Farrebique

13 December, 2017 - 20:00
STUK Cinema ZED, Leuven

French spoken with English subtitles

 

In Farrebique Georges Rouquier depicts the everyday life of a family of French farmers following the rhythm of the different seasons. This unique film evades the classic division between fiction and documentary, allowing the reality of details to thrive with a great sense of poetry. Despite many prices (Grand Prix de la Critique internationale in Cannes 1946, Grand Prix du Cinéma français 1946, Médaille d'or in Venice 1948), the film was a forgotten masterpiece, brought back to the big screen thanks to a beautiful restoration by Les documents cinématographiques.

 

This screening is organized by STUK and Courtisane, in collaboration with the Lieven Gevaert Centre and the Institute of Philosophy (KU Leuven).

Farrebique

Georges Rouquier
,
FR
,
1946
,
35mm
,
b&w
,
90'

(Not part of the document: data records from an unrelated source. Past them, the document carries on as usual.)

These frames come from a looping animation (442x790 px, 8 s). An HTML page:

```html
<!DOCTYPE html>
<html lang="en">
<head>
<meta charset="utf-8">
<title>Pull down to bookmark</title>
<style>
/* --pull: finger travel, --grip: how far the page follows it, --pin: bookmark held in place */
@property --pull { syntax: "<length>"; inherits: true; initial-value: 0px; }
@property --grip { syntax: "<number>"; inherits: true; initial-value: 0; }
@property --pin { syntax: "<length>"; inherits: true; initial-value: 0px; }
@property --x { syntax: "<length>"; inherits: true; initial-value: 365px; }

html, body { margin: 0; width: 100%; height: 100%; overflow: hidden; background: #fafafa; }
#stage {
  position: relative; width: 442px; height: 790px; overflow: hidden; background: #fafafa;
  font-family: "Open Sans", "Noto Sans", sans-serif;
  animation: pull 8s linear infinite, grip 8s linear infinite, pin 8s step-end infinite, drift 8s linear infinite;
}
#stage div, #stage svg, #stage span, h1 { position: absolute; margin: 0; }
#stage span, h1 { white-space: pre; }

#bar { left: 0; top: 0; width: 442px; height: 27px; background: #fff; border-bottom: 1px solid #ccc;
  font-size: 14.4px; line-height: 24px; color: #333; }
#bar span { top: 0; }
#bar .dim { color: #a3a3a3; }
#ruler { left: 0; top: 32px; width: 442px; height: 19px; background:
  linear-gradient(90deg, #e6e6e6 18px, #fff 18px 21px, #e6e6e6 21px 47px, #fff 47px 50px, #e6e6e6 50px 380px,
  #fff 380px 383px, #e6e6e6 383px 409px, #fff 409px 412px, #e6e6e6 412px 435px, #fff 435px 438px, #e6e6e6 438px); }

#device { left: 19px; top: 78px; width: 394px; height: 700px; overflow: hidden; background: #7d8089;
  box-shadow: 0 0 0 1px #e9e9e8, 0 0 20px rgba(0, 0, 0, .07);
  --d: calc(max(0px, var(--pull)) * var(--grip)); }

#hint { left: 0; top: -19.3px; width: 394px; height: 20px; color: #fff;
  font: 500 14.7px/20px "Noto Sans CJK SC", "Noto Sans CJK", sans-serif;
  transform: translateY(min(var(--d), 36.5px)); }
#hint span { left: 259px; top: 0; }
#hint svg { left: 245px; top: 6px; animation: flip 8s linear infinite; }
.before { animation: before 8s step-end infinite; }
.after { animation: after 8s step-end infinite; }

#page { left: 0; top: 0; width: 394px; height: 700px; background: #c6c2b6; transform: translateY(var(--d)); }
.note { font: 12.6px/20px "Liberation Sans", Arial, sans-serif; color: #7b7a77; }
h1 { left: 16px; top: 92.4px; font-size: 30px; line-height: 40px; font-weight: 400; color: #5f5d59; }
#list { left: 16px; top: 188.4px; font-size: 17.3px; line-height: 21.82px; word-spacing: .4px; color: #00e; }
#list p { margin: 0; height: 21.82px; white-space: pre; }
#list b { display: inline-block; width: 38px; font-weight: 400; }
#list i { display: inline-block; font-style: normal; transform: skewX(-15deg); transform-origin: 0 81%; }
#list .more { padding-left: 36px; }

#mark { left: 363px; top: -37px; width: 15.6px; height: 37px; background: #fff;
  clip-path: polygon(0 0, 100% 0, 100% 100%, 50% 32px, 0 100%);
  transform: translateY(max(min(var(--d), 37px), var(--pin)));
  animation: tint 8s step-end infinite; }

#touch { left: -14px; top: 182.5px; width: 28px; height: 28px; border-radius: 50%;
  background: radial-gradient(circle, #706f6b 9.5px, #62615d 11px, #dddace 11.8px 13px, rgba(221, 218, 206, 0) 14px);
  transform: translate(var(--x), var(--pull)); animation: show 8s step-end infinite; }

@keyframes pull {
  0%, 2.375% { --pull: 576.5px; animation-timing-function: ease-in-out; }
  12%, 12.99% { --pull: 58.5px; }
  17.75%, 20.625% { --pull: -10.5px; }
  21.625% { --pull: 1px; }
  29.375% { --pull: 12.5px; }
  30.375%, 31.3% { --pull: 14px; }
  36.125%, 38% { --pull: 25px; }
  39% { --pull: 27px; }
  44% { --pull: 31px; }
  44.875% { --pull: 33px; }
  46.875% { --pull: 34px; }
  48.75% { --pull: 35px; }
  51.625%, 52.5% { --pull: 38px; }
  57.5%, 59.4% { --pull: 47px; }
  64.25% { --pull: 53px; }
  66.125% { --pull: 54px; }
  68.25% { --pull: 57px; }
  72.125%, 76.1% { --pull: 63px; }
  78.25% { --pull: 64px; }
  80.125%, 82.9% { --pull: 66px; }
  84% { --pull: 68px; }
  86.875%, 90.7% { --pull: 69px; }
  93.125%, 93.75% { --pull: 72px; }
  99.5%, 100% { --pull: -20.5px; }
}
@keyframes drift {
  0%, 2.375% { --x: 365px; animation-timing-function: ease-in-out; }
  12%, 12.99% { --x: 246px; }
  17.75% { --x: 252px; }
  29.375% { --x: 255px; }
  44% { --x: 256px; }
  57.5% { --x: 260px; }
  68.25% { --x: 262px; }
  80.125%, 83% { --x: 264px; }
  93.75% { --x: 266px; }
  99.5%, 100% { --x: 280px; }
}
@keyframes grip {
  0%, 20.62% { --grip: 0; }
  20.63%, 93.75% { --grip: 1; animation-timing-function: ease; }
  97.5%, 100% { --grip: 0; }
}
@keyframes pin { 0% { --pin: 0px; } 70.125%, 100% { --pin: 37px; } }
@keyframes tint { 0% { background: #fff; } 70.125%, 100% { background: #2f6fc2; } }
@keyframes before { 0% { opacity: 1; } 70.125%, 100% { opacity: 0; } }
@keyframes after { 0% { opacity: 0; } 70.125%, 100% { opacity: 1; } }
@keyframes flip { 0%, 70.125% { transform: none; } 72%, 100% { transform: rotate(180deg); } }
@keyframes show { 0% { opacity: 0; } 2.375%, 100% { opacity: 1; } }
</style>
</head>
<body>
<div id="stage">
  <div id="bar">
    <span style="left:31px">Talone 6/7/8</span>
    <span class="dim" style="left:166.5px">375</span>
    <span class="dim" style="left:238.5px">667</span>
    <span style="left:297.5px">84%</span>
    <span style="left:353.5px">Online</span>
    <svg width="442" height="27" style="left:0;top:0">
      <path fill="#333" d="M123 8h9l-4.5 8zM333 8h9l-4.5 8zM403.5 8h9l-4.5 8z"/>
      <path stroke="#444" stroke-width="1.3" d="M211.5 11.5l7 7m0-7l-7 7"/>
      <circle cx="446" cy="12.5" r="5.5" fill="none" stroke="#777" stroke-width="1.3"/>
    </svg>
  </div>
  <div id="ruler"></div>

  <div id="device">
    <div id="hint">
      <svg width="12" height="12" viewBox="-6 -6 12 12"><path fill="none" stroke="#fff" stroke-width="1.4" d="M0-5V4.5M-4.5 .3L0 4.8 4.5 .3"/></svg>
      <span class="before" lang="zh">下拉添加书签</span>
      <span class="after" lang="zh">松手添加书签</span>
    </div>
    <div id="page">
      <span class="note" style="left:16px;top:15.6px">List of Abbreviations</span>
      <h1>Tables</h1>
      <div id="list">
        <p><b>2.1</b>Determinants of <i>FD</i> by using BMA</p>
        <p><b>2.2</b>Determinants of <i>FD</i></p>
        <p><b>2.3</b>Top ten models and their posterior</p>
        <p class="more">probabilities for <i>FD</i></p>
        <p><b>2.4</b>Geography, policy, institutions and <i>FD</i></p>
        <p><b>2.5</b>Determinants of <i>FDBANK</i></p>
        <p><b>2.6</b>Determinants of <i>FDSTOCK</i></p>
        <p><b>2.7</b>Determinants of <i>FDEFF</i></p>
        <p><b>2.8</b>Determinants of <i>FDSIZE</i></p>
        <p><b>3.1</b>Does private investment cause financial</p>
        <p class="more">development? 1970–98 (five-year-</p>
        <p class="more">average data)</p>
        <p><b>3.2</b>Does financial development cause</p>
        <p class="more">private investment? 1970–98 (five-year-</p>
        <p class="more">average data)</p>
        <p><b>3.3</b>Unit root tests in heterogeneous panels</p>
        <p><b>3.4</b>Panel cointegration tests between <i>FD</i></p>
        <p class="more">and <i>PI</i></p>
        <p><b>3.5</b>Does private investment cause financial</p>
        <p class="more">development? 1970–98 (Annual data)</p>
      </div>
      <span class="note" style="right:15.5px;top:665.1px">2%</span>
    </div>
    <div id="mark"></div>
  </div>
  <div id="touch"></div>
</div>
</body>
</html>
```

There is no lack of so-called realistic films about some insignificant event or other or some slice of life. There is no lack of peasant movies, either. Why is Farrebique labeled as the ugly duckling among them, then? In my opinion, this is due to Rouquier’s genius, to his ability, if you will, to stand an egg on one end. He has understood that verisimilitude had slowly taken the place of truth, that reality had slowly dissolved into realism. So he painfully undertook to rediscover reality, to return it to the light of day, to retrieve it naked from the drowning pool of art. (...) There is no story here, or very little, and there are no stars, no actors: only a reality that everyone, in the secrecy of his good or bad conscience, personally recognizes. “Look,” shouted the first viewers of the Lumière cinematograph as they pointed at the leaves on the trees, “look, they’re moving.” The cinema has come a long way since the heroic days when crowds were satisfied with the rough rendition of a branch quivering in the wind! And yet, after fifty years of cinematic realism and tremendous technical advances, nothing less than a little bit of genius was needed to give back to the public the simple and elementary joy that the fictionalized and dramatized cinema was no longer providing: that of recognition. (André Bazin)